MPs also cut allocation to counties from Sh317.5 billion to Sh316.5 billion in what is likely to inflame passions between the devolved units and Parliament.
Total government spending for the financial year was projected at Sh2.72 trillion down from Sh2.76 trillion in the draft.
During the official release of the State of the Judiciary and Administration of Justice Report 2018-2019, President Uhuru Kenyatta differed with Justice Maraga over the funding.
“We run an institution which is like a hospital. If you disguise yourself, Your Excellency, if you go to Kibera and Makadara, you will see the pain of the people. Some are extremely poor. If their cases are not heard, they are in great pain,” said Justice Maraga.
However, President Kenyatta asked the Judiciary to think out of the box. “When we propose tax measures to raise more money, the Judiciary is quick to issue an injunction. The same body is quick to say it is not properly funded to carry out its duties.
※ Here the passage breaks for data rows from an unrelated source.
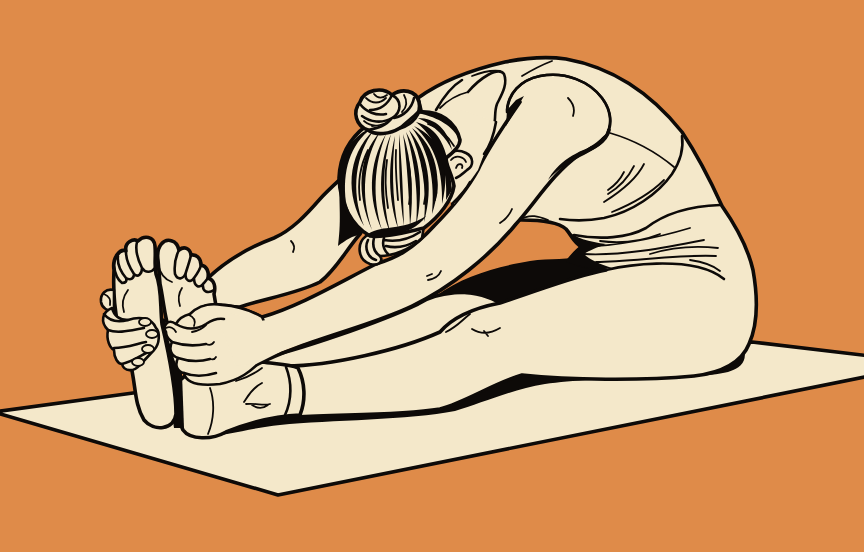
<!DOCTYPE html>
<html lang="en">
<head>
<meta charset="utf-8">
<title>Seated forward bend</title>
<style>
:root { --ground: #df8b49; --cream: #f4e8ca; --ink: #0d0a08; }
html, body { margin: 0; height: 100%; overflow: hidden; background: var(--ground); }
svg { display: block; width: 864px; height: 552px; }
.shape { fill: var(--cream); stroke: var(--ink); stroke-width: 3.6; stroke-linejoin: round; stroke-linecap: round; }
.thin { stroke-width: 2.6; }
.line { fill: none; stroke: var(--ink); stroke-width: 2.6; stroke-linecap: round; stroke-linejoin: round; }
.fine { stroke-width: 1.8; }
.bold { stroke-width: 3.6; }
.ink { fill: var(--ink); }
.skin { fill: var(--cream); }
</style>
</head>
<body>
<svg viewBox="0 0 864 552" role="img" aria-label="Woman on a mat folding forward over straight legs and holding her feet">
<rect width="864" height="552" fill="var(--ground)"/>

<polygon id="mat" class="shape" stroke-width="3" points="-6,412 278,495 870,376 870,356 752,342 133,393"/>

<g id="floor-shadow" class="ink">
<path d="M200 434C222 424 250 418 300 414L440 405L520 372L650 376C690 378 728 368 744 350C747 360 742 368 728 372C690 381 600 376 545 384C510 390 480 404 455 411C410 420 330 420 280 425C250 428 228 436 200 437Z"/>
</g>

<g id="far-arm">
<path class="shape" d="M352 168C340 180 330 188 320 199C306 215 292 230 274 238C250 247 228 259 208 278L214 306L240 307C262 299 296 294 320 282C336 270 346 250 360 234L380 200Z"/>
<path class="ink" d="M340 178C338 200 342 216 338 246C346 240 352 236 362 234L366 200Z"/>
<path class="line fine" d="M291 241C294 244 295 248 293 252"/>
</g>

<g id="far-leg">
<path class="shape" d="M254 360C300 350 380 322 418 304C436 292 470 288 500 298L502 312L440 345L300 372Z"/>
<path class="ink" d="M436 296C462 276 500 266 530 261C550 258 570 260 584 256L622 272L500 305C486 296 464 291 436 296Z"/>
</g>

<g id="body-and-near-leg">
<path class="shape" d="M418 98C440 82 470 70 505 62C530 57 552 57 566 59C610 67 650 92 682 132C698 156 712 184 722 206C736 226 748 248 753 270C758 298 758 324 749 344C742 362 722 373 694 376C640 381 570 380 522 375C496 382 466 402 440 409C396 416 340 414 296 417L286 366C330 366 400 350 440 332C452 318 474 308 500 303C540 290 574 276 606 270C592 268 580 266 568 261C572 256 576 250 582 247C574 243 572 236 566 229C558 222 540 220 522 220L470 215L440 190Z"/>
<g id="top">
<path class="line" d="M436 110C444 96 452 86 462 80M468 92C480 78 498 66 504 74C508 84 502 94 497 104C494 112 496 120 494 124"/>
<path class="line fine" d="M440 108C450 98 460 94 468 92M472 76C482 72 492 70 500 71"/>
<path class="line" d="M507 110C508 94 520 80 540 76C566 71 590 82 602 98C612 112 612 126 606 134C600 144 590 148 580 152"/>
<path class="line fine" d="M522 76C532 70 544 64 552 61M610 133C634 140 656 152 674 167"/>
<path class="line" d="M682 136C684 150 680 162 672 174C658 194 632 212 604 218C588 221 574 221 560 219"/>
<path class="line fine" d="M644 164C636 180 620 192 604 202M634 166C628 178 618 188 608 194M664 180C650 194 632 204 612 212M624 172C620 180 614 186 608 190"/>
</g>
<g id="waist">
<path class="line" d="M720 205C690 206 664 214 646 228C628 238 600 240 574 235"/>
<path class="line" d="M606 270C640 262 676 262 698 267C710 270 718 274 724 279"/>
<path class="line fine" d="M582 247C610 246 650 240 690 228M584 254C620 256 664 248 704 240M596 262C630 262 680 254 716 256M650 254C676 246 700 246 718 248M690 260C704 262 714 266 720 271M600 241C622 244 642 241 660 234"/>
<path class="ink" d="M566 229C574 238 590 242 606 244C596 248 590 250 584 254C590 260 600 264 612 268C600 270 584 268 566 262L576 250L580 246Z"/>
</g>
<path class="line fine" d="M472 329C480 334 490 334 500 328M484 331L488 336M446 332C458 326 462 320 470 314"/>
</g>

<g id="near-foot">
<path class="shape" d="M190 372L262 362C276 364 290 364 298 368C305 382 306 400 300 415C270 416 246 424 226 432C212 440 190 440 183 430C176 418 178 396 180 380Z"/>
<path class="line" d="M286 367C292 382 292 400 285 415"/>
<path class="line fine" d="M210 388C215 402 214 420 208 434M262 383C252 388 248 396 244 402M246 404C256 403 264 406 270 404M252 405C258 409 264 408 268 405M236 381C246 378 254 374 262 368"/>
</g>

<g id="soles">
<path class="ink" d="M158 318L180 320L184 428L174 428Z"/>
<path class="shape" d="M114 270C112 258 120 248 126 251C124 242 134 238 138 241C144 235 154 236 155 246C156 258 154 264 156 274C162 288 160 306 162 324C168 350 176 390 176 414C174 430 154 432 144 420C134 404 136 384 130 362C120 340 112 310 114 270Z"/>
<path class="line" d="M137 242C135 250 138 260 142 268C146 274 152 272 155 268M126 252C126 260 130 268 134 274C138 278 142 274 142 268M118 256C117 264 121 272 126 278C131 281 134 278 134 274M114 266C115 274 118 280 122 283C126 283 127 281 126 278"/>
<path class="shape" d="M158 260C156 246 164 238 172 241C176 242 178 246 179 250C184 246 190 248 191 255C197 254 201 259 201 265C207 266 209 272 208 278C214 280 216 286 214 294L216 306C206 318 196 330 192 346L172 340C164 318 164 302 160 284Z"/>
<path class="line" d="M179 250C175 258 174 266 175 274C178 281 184 279 186 272C188 266 190 260 191 255M186 272C184 280 190 284 194 278C197 274 200 270 201 265M194 278C194 286 199 289 203 284C206 281 207 279 208 278M203 284C202 292 208 294 214 290"/>
<path class="line fine" d="M158 264C160 274 166 280 172 282M182 288C178 294 178 300 180 306M128 290C122 298 122 306 124 312"/>
</g>

<g id="far-hand">
<path class="shape thin" d="M114 290C106 288 100 294 101 302C102 308 108 312 114 310Z"/>
<path class="shape thin" d="M112 308C102 312 100 322 108 330C106 340 110 348 114 350C114 358 118 364 122 364C124 372 134 372 140 365L154 350C160 344 160 332 156 328C152 318 140 316 128 320C120 320 114 316 112 308Z"/>
<path class="line" d="M108 330C118 334 132 330 144 328M114 348C126 348 136 344 146 342M122 364C132 362 140 356 148 352M104 314C110 322 120 322 128 320"/>
<g class="shape fine"><ellipse cx="145" cy="322" rx="6" ry="4"/><ellipse cx="152" cy="334" rx="6" ry="4"/><ellipse cx="148" cy="349" rx="6" ry="4"/><ellipse cx="138" cy="362" rx="6" ry="4"/></g>
<path class="line fine" d="M104 294C109 296 111 300 110 305"/>
</g>

<g id="near-arm">
<path class="shape" stroke="none" style="stroke:none" d="M508 112C500 130 486 152 478 170C466 192 452 208 434 226C412 250 396 258 376 264C340 282 300 306 262 317C244 308 222 302 206 306C196 310 184 318 180 326L166 322C164 332 170 342 172 350C174 364 180 372 186 376C196 386 216 386 226 382C244 374 256 366 266 358C310 338 366 328 412 306C450 288 490 256 516 224C536 202 556 176 580 154L606 134C612 116 602 92 570 80C540 72 516 86 508 112Z"/>
<path class="line bold" d="M520 102C502 128 486 152 478 170C466 192 452 208 434 226C412 250 396 258 376 264C340 282 300 306 262 317C244 308 222 302 206 306C196 310 186 316 180 326M254 366C310 338 366 328 412 306C450 288 490 256 516 224C536 202 552 174 580 154C594 148 606 142 609 130"/>
<path class="line" d="M507 112C508 94 520 80 540 76C566 71 590 82 602 98C610 108 612 120 609 130"/>
<path class="ink" d="M548 180C558 162 574 152 604 142C588 156 566 160 548 180ZM507 110L516 100L524 96L506 126Z"/>
<path class="line fine" d="M568 98C574 104 575 110 573 116M500 223C506 219 510 214 512 209M428 280C434 279 439 276 441 271M427 276L432 274M520 220C530 213 540 217 548 220"/>
</g>

<g id="near-hand">
<path class="shape thin" d="M222 305C210 303 198 306 190 314C182 316 178 320 176 324C168 318 162 326 166 332C166 338 170 340 172 342C168 350 172 356 178 358C174 366 178 372 184 373C186 384 202 386 220 384C240 380 250 372 262 360L268 330L262 317C250 310 236 306 222 305Z"/>
<path class="skin" d="M214 309L261 321L280 317L280 352L256 364L236 366Z"/>
<path class="line" d="M176 324C186 330 196 330 206 324C212 320 218 318 224 319M172 342C184 346 196 346 206 344M178 358C190 362 200 362 210 359M184 373C194 377 206 376 216 373"/>
<path class="line fine" d="M206 344C210 346 212 345 214 342M210 359C213 360 215 359 216 357M189 315C194 317 196 321 194 326M166 328C170 326 174 328 176 332M206 325C202 329 198 331 192 332"/>
</g>

<g id="head">
<path class="skin" d="M420 120L462 110L496 122L478 170L454 204L430 190Z"/>
<path class="line" d="M496 122C494 134 490 146 484 154M452 204C460 196 466 190 470 182"/>
<path class="shape thin" d="M446 162C446 152 456 148 466 153C474 157 474 166 467 170C463 173 462 175 456 178"/>
<path class="line fine" d="M451 160C456 154 464 157 466 162M456 168C458 162 464 164 462 168"/>
<g id="ponytail">
<path class="shape thin" d="M366 236C356 244 358 260 370 264C378 266 384 262 380 256C392 256 410 250 422 238L424 226L380 228Z"/>
<path class="line" d="M368 240C364 248 368 258 376 260M374 238C372 246 374 252 380 256M384 238C382 244 384 250 388 254M420 232C408 240 396 242 384 240M416 241C404 248 394 248 386 246"/>
</g>
<path id="hair" class="shape" d="M366 126C350 138 340 156 339 178C340 204 352 226 370 236C384 238 406 232 424 228C440 216 452 200 454 186C452 174 446 166 446 158C454 152 460 146 460 140C456 122 440 110 418 112C400 112 380 116 366 126Z"/>
<g id="strands" class="ink">
<path d="M372 128C350 144 342 172 346 202C350 218 358 228 368 234C350 222 338 200 340 174C342 152 354 134 372 128Z"/>
<path d="M374 130C356 154 350 190 364 226C346 196 346 156 374 130Z"/>
<path d="M380 132C364 160 360 194 372 230C356 194 358 156 380 132Z"/>
<path d="M386 134C374 164 372 198 382 230C368 200 368 164 386 134Z"/>
<path d="M391 134C382 166 382 200 390 232C378 204 378 164 391 134Z"/>
<path d="M395 136C392 166 392 196 398 228C388 200 388 164 395 136Z"/>
<path d="M399 134C402 160 403 196 404 226C399 196 399 160 399 134Z"/>
<path d="M403 134C412 160 414 196 410 226C409 196 407 160 403 134Z"/>
<path d="M406 132C420 156 424 192 416 226C419 194 414 158 406 132Z"/>
<path d="M409 130C428 152 434 186 424 222C427 188 422 156 409 130Z"/>
<path d="M412 128C436 146 444 180 432 214C435 182 430 152 412 128Z"/>
<path d="M414 126C440 138 452 164 442 204C443 172 436 146 414 126Z"/>
<path d="M416 122C438 128 448 144 452 190L446 200C448 170 440 142 416 122Z"/>
<path d="M418 118C436 118 448 130 452 150C446 138 436 126 418 118Z"/>
<path d="M418 113C438 110 456 122 460 140C452 126 440 118 418 113Z"/>
<path d="M368 234C384 224 400 232 426 216C418 228 406 232 392 235C382 238 374 238 368 234Z"/>
</g>
<path class="line fine" d="M368 150C358 170 358 186 360 200M387 160C384 180 386 196 388 208M396 150C395 170 397 186 398 200M408 160C411 176 412 190 409 204M422 164C427 180 427 192 424 204M434 170C438 182 438 190 435 200M428 124C440 128 448 136 454 146"/>
<g id="bun">
<path class="shape" d="M368 130C356 126 352 112 360 102C364 90 382 86 392 95C402 88 416 90 419 102C422 114 412 124 400 128C390 134 376 136 368 130Z"/>
<path class="line" d="M392 95C402 100 402 112 392 118C382 124 370 122 362 116M392 95C388 104 380 110 370 110M394 118C404 116 412 108 414 98M360 104C366 112 376 116 386 114M368 130C378 128 386 126 392 118M400 128C406 122 412 118 418 112"/>
<path class="line fine" d="M366 98C372 104 380 104 386 98M374 94C378 99 383 98 387 95M404 95C408 102 406 108 402 112M372 126C380 126 384 124 388 122M364 121C370 126 376 126 380 125"/>
</g>
</g>
</svg>
</body>
</html>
The revenue is still the same and the cuts were meant for everybody,” he said.
“The government is ready to finance the Judiciary but you also need to think outside the box due to internal evaluation.”